The history of the beautiful blue Chartruex is steeped in
legend. The legend tells us the Chartreux lived with, and
was named for, the Carthusian monks of France. Perhaps they
even shared a tipple or two of their famous Chartreuse
Recent research, though, indicates that the cat was given the same name as a well known Spanish wool of the 18th century, because of the character of the fur. This is the more likely story since it common in animal husbandry to name breeds using such a method.
The presence of this natural cat breed has appeared in documents as early as the 16th century, and was acknowledged for its unique coat texture and color. For whatever the reason, the Chartreux adopted France, and France likewise adopted the Chartreux. Today, the handsome blue cat is considered a French treasure.

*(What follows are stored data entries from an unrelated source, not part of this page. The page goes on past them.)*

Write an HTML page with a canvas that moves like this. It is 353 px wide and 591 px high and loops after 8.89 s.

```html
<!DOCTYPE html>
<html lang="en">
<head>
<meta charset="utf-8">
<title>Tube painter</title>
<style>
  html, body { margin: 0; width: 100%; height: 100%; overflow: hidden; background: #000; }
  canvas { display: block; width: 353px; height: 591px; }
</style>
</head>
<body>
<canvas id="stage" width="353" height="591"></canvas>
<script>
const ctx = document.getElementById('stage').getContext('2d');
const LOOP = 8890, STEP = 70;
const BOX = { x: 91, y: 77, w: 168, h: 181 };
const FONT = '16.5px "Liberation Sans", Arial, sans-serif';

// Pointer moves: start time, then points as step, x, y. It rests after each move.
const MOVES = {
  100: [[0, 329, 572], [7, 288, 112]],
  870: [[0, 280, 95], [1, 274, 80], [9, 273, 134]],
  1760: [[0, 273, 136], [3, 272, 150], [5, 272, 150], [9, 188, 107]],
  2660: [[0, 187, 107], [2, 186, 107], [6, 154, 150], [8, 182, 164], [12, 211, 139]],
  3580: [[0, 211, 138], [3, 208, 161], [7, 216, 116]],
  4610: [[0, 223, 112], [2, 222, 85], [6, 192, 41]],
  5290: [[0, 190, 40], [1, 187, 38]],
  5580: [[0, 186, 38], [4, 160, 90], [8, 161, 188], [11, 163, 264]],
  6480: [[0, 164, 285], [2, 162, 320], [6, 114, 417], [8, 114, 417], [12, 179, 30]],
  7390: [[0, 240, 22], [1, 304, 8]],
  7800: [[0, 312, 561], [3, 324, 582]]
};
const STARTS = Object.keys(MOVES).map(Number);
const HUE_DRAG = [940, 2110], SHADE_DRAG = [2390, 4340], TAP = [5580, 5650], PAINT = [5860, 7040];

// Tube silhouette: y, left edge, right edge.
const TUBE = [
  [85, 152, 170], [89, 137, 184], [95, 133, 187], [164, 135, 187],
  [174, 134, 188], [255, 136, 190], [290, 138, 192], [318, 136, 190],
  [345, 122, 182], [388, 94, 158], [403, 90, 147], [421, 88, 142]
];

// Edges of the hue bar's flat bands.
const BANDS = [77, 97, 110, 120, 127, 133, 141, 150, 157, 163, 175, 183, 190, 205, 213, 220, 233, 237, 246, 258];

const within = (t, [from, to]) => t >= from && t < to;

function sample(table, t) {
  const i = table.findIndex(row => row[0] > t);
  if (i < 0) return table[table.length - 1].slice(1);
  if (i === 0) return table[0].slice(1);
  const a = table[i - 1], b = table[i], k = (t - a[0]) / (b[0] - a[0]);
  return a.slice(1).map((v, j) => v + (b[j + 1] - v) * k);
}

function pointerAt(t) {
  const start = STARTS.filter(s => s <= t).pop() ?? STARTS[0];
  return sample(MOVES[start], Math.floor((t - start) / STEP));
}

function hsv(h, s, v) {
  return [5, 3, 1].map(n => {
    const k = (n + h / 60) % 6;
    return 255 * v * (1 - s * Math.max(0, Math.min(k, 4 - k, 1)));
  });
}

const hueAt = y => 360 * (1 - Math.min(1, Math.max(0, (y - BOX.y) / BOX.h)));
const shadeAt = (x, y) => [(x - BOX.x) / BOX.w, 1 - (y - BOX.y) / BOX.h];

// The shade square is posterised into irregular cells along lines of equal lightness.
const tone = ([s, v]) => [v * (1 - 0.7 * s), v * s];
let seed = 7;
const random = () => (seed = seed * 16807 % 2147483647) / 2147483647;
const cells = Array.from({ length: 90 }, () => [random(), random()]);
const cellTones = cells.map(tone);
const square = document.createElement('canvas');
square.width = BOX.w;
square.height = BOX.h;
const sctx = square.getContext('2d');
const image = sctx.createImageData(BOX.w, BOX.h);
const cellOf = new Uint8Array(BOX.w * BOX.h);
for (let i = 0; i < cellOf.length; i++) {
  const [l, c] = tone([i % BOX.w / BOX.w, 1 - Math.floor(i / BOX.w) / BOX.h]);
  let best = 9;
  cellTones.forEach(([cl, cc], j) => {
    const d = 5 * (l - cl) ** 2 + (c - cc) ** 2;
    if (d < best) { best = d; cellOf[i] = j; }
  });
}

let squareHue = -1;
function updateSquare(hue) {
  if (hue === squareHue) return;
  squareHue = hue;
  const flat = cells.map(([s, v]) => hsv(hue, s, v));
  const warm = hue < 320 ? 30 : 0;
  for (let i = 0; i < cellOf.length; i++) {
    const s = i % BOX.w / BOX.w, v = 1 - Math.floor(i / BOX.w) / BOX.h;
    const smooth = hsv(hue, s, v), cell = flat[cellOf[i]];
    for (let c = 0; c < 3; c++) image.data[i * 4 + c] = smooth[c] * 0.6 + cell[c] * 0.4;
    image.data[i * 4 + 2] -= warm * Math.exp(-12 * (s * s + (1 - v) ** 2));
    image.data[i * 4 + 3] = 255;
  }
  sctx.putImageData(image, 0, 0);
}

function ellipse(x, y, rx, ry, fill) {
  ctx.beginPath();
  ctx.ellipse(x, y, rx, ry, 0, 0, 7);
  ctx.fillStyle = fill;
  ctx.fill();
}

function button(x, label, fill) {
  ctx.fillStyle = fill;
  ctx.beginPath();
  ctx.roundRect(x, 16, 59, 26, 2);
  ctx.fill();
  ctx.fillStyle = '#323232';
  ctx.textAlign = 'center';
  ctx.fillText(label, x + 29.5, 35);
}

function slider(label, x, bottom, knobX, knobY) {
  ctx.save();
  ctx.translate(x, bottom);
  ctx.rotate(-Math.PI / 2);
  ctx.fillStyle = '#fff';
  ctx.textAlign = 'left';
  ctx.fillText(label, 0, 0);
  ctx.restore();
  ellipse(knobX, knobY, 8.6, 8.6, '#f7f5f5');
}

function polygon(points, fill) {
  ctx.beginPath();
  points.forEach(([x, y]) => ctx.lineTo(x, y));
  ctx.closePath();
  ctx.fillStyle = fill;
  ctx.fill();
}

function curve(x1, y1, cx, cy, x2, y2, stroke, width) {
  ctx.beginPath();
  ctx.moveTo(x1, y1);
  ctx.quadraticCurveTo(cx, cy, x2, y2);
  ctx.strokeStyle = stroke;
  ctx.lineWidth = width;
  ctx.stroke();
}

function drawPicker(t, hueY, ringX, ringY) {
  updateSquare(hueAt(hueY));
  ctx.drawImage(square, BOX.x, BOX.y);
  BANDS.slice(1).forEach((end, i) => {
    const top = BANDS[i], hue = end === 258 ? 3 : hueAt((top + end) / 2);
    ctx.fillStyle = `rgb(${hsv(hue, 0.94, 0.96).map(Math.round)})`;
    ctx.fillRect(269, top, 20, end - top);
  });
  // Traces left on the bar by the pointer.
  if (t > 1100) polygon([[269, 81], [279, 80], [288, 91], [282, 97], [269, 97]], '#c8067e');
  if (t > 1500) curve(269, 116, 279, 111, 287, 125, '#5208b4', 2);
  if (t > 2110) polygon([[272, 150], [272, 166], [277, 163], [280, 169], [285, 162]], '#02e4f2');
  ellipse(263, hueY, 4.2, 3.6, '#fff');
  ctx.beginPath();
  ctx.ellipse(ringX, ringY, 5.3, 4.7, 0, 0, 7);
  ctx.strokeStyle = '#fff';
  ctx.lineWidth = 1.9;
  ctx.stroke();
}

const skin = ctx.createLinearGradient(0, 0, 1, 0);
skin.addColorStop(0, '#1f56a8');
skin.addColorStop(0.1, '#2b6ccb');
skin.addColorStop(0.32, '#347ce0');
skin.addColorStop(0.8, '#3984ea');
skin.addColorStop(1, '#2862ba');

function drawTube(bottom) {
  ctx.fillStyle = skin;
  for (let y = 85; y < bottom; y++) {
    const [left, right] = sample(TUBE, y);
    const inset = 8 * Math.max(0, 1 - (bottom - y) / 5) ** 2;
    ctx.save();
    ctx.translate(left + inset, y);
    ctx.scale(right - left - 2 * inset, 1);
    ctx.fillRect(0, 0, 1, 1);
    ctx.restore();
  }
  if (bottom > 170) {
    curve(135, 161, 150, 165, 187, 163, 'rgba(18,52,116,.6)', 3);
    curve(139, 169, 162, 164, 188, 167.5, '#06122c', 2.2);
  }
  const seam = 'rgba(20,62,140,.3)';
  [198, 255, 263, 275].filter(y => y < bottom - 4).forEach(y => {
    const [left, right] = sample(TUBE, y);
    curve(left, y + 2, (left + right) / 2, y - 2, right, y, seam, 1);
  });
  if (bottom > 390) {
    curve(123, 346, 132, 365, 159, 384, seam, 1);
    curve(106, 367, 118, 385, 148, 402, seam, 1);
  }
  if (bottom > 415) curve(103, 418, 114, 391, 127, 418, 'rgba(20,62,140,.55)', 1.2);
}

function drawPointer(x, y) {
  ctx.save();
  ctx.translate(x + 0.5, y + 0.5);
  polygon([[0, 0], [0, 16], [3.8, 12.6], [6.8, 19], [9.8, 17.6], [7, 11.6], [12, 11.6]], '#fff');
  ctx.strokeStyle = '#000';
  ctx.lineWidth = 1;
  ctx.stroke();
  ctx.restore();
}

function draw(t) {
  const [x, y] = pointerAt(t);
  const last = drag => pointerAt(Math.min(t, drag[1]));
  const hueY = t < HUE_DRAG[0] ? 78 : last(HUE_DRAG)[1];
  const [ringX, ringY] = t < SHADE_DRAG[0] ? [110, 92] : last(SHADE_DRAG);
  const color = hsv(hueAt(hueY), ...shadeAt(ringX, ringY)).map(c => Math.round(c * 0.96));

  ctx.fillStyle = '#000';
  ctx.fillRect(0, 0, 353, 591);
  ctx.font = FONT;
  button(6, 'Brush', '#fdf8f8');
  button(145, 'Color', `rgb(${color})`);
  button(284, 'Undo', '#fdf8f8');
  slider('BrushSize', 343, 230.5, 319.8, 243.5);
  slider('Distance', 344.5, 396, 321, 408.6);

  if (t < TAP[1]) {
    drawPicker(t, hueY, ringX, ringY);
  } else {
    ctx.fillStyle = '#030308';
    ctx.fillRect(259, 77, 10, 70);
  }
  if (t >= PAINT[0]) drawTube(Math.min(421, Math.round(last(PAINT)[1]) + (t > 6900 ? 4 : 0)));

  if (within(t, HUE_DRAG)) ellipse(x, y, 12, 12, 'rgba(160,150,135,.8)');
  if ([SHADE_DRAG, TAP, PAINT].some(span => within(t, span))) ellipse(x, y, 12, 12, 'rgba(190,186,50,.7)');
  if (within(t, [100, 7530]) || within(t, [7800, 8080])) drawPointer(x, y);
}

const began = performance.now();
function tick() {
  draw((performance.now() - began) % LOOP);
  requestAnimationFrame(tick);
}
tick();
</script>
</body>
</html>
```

The mature male Chartreux is gloriously statuesque and muscular. Females, structured on a smaller, finer scale, are no less vigorous and appealing, but few females achieve the hefty bone and substance that a full-grown male boasts. The woolly double coat is soft and lush and especially thick on the adult male. The fur appears to add bulk to either sex, but thereís still a lot of cat under that silver-tipped, blue-gray fur!
There is a marked difference between the male and female cats: although the general proportions will be the same, females range from 8 to 14 pounds, while males range upwards to 20 pounds. Wow! That's a lot of cat!
When you look your Chartreux in the face, you will be struck by the sweet, smiling expression, one of alert intelligence and satisfaction. The eyes will be from an orange to a deep copper color, with a slight upward slant to the outer edge.
The Chartreux is a quiet cat, and if you're expecting to hear a big bass voice resounding out of this bulky cat, then you're in for a surprise when you hear the Chartreux speak in a tiny voice that hardly reaches across the room. Although they are not known for meowing, they do voice a sweet chirrup and are experts at purring.
Chartreux generally accept children, other pets, and household noises with little fuss. They will even adapt to a harness for getting exercise outside, as long as they decide where to go!
Breeders agree that male Chartreux, when altered, make better pets, but both sexes are extremely dedicated to family life, make good companions, and travel well. Despite their bulk, these cats can perform with the grace and lightness of a trapeze artist, and need plenty of space for their stunts. They also love a romp with other family pets and the kids, a game of fetch, and, of course, prefer your bed to their own.
A Chartreux can learn its name, and will even come on call. Almost dog-like in their devotion and behavior, itís not surprising that many a dog fancier has found a place in their world for a Chartreux. How nice!